It was suggested by a couple of persons whose opinions I halfway respect there was something decidedly unjust about using the death of Cory Lidle as an excuse to take a shot at Mike Francesca and Chris Russo.
So with that in mind, I’ll try to elaborate for a change.
Obviously, the Doofus Twins had nothing to do with Lidle’s passing, and I have no substantial complaints with their coverage of yesterday’s plane crash (though I’ll agree with David Roth their insistence that last night’s NLCS Game One be postponed — irrespective of the weather — was typically hysterical).
My problem is with the way Lidle was treated on Monday, in particular Russo’s manufactured outrage over the pitcher claiming he was “trying to enjoy a day in New York City.”
The tri-state area’s biggest SF Giants fan argued that members of the Yankees should be in hiding after their disgraceful showing against Detroit, and “Yankee fans aren’t enjoying their day.”
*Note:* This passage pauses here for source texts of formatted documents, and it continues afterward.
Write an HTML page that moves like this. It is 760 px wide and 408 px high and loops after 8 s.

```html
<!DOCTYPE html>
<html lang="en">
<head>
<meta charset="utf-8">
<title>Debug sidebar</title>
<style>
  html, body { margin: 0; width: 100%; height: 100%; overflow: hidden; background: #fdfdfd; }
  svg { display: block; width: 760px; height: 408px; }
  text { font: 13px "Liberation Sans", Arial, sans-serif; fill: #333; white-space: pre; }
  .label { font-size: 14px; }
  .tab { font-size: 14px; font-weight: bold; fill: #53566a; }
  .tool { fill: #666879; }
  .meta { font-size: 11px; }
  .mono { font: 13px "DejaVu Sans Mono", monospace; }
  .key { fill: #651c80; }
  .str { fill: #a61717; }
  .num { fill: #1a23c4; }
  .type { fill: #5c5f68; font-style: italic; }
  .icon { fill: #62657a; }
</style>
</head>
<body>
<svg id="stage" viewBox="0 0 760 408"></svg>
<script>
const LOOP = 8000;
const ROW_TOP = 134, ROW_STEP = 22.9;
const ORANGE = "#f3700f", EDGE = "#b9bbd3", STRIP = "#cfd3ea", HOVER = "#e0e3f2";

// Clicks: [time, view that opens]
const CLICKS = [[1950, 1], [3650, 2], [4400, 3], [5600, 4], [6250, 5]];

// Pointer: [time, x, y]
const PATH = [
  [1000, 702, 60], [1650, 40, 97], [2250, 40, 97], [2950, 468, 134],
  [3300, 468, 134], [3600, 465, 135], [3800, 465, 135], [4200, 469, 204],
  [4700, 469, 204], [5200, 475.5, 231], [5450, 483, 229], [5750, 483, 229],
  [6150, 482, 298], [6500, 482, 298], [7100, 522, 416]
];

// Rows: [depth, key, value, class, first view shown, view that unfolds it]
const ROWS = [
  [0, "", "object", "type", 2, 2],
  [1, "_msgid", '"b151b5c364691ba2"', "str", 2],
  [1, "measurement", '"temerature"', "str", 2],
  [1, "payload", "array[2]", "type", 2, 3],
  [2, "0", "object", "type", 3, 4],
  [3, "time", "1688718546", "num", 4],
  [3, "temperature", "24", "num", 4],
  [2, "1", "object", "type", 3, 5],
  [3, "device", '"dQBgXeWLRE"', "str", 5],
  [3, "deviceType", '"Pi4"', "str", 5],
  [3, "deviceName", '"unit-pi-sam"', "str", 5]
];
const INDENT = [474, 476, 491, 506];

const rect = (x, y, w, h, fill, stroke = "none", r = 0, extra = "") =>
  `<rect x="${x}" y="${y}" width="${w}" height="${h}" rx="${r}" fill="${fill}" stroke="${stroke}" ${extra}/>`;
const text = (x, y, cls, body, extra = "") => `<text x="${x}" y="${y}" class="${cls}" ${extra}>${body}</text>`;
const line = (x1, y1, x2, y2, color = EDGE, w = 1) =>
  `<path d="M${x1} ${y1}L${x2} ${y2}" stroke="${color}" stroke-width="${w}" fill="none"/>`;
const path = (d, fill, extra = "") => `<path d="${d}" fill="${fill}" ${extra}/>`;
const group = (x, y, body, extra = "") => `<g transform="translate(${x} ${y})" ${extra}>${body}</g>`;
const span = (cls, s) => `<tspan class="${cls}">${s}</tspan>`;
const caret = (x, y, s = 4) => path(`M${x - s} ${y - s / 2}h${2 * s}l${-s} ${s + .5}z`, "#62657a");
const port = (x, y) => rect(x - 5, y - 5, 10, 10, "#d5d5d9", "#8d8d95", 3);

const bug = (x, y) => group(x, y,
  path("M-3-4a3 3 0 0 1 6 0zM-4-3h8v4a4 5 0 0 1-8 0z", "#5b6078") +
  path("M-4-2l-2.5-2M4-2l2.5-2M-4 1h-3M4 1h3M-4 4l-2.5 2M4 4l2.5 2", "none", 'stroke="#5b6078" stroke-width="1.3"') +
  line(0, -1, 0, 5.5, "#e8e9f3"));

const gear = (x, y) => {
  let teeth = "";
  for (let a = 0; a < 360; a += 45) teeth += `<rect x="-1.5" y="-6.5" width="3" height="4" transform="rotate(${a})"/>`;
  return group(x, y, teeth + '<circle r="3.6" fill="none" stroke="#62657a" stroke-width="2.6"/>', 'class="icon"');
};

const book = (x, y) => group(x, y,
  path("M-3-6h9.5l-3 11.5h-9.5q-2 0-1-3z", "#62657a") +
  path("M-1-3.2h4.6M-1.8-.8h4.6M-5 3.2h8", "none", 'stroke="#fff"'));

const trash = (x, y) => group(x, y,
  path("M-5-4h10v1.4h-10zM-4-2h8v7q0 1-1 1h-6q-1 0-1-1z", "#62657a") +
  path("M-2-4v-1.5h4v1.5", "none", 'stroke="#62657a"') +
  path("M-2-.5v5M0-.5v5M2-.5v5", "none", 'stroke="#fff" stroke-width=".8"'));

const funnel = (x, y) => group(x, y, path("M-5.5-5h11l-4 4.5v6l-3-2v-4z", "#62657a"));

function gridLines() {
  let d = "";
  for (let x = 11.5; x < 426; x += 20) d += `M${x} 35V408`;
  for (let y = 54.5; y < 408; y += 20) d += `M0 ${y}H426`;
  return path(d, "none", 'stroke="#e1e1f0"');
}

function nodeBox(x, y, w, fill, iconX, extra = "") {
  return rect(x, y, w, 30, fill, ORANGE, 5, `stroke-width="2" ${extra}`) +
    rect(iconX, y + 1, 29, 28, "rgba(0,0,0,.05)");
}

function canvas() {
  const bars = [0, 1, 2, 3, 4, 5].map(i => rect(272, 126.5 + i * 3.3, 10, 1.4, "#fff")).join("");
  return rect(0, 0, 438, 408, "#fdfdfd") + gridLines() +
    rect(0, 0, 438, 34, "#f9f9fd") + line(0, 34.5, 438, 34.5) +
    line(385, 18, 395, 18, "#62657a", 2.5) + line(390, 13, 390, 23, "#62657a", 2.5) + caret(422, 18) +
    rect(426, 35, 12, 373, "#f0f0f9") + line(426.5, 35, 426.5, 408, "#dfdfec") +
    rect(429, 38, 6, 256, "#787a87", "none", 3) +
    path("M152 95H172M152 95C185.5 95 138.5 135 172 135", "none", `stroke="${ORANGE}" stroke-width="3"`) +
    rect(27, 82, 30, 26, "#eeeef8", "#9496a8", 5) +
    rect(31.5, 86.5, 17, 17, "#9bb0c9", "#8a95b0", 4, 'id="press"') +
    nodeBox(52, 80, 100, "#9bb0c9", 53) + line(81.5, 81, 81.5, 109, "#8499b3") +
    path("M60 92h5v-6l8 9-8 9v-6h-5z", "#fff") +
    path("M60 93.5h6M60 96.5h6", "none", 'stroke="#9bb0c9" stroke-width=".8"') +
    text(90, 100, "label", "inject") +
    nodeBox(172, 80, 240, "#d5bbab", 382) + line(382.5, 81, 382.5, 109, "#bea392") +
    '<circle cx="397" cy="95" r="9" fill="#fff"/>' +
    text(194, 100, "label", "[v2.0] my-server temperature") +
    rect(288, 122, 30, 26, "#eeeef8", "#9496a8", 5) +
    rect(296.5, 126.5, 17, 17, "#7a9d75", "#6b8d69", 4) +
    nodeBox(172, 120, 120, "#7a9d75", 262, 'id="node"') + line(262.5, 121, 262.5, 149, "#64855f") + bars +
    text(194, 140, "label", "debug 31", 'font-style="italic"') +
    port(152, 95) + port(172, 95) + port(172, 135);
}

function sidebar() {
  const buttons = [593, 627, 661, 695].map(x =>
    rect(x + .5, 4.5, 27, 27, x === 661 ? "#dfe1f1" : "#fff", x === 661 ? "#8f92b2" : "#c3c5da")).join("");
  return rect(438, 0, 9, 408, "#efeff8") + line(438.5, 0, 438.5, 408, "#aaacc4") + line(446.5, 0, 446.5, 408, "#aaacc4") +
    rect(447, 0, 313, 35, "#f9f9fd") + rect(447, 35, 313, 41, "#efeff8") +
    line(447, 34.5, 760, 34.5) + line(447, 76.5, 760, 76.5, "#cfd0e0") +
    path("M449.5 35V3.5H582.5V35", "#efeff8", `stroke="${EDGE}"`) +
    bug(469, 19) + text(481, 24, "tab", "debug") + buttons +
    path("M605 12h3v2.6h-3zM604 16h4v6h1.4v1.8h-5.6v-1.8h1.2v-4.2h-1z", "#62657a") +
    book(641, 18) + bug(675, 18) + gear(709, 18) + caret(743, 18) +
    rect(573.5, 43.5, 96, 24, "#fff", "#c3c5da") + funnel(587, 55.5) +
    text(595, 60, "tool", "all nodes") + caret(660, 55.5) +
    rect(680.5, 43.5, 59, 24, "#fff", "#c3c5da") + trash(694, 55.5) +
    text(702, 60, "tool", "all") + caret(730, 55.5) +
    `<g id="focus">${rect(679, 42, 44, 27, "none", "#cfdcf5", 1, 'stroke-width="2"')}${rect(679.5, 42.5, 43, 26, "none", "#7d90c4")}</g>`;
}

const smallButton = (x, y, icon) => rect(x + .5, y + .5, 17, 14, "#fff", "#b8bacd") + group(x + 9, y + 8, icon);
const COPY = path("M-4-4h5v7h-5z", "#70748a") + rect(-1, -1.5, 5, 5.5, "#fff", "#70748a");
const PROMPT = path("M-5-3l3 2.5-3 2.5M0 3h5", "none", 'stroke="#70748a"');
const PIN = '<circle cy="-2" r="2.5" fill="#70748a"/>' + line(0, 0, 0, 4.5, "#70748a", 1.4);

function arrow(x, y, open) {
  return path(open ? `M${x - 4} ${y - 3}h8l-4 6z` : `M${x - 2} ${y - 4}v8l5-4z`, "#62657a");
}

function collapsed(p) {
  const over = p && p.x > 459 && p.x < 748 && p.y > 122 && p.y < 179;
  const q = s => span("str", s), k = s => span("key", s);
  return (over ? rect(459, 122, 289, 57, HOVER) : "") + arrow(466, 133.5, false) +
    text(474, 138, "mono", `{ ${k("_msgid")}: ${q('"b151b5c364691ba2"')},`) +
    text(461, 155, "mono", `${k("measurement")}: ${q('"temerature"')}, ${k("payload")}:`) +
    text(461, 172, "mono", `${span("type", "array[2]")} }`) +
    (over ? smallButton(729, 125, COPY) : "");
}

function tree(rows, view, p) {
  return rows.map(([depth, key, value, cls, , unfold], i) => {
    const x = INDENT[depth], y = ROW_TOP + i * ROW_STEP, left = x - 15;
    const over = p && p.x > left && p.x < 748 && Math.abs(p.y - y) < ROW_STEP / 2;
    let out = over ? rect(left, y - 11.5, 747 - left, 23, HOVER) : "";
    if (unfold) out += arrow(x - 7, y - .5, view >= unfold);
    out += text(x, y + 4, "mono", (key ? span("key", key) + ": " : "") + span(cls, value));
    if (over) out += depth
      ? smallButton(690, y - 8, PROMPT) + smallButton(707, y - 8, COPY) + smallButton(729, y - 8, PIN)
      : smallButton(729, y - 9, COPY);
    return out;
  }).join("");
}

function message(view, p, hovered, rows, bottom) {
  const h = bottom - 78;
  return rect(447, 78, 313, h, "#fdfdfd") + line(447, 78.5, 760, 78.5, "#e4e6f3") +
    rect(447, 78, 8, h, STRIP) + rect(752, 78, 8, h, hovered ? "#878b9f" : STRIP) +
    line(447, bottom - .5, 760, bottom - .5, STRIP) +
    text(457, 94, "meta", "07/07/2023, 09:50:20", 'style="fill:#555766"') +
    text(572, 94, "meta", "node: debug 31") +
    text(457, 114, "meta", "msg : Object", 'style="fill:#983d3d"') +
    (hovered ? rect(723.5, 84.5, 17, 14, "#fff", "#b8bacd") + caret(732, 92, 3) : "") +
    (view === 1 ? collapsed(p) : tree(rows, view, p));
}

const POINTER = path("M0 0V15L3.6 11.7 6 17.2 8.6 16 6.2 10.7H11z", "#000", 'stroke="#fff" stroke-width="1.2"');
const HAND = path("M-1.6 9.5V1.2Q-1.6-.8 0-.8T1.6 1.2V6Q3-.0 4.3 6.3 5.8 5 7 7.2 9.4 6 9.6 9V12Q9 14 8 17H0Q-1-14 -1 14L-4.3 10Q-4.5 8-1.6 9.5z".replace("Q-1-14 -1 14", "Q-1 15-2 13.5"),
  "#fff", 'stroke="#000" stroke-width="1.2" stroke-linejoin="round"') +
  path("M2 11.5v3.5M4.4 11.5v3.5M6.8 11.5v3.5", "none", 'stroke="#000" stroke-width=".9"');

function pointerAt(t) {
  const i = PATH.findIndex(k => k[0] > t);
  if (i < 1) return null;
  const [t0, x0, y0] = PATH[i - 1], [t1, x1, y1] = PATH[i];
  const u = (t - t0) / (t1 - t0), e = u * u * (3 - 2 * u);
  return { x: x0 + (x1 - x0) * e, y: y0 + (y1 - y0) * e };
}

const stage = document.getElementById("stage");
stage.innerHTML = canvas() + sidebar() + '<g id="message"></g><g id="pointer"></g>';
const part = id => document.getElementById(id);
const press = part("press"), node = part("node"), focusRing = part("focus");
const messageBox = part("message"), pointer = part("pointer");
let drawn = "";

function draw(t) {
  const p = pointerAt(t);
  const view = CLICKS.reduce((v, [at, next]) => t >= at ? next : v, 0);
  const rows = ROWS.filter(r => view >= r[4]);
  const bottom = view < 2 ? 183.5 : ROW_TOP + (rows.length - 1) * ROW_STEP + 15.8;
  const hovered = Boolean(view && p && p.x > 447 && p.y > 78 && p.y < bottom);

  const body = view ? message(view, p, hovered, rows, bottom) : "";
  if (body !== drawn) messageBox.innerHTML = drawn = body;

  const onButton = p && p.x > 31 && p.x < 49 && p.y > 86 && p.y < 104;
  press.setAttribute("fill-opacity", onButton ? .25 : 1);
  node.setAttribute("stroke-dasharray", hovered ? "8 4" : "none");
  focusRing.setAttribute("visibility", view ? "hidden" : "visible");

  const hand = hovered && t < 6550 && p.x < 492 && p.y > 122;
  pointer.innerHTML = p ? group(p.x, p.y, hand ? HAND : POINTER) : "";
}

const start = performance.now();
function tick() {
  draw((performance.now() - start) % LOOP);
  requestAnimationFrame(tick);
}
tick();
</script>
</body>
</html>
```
I’ll remember this unlistenable exchange the next time I see the likes of Barry Zito or Rick Peterson talking about “putting things in perspective.” I mean, yeah, an individual’s life or death is far more important than a ballgame — or a bullshit, faux controversy that could’ve easily been explained away by either Lidle fessing up to a poor choice of words, or a rational radio host simply saying as much after reading the quotes about the Tigers being “more ready to play”.
Nobody in this mix can have it both ways. If you really believe that Lidle’s exit “puts things in perspective”, what sort of perspective allows Lidle to be so poorly treated on the radio for having the temerity to say, in his own haphazard way, that Detroit was the better team?
And make no mistake — Francesca and Russo are hardly the only persons with egg on their face. Yack radio, the competing newspapers, countless blogs (present company included) micro analyze the low-watt musings of Lidle and his peers to the point where any dopey public statement is grounds for lynching.
Holding the media (nuevo bloggy and old school inky) accountable is a nice exercise for self-righteous cranks like yours truly, but also ignores the simple truth that such irrational obsessions are what fuel the sports media biz, if not all entertainment and consumer activity. Really putting things in perspective would mean blowing off the baseball playoffs and putting an equal amount of time and energy into helping someone else. Actually recognizing “what’s really important in life” would probably mean pulling the plug on WFAN, BBTN and a big percentage of what you’ve got bookmarked.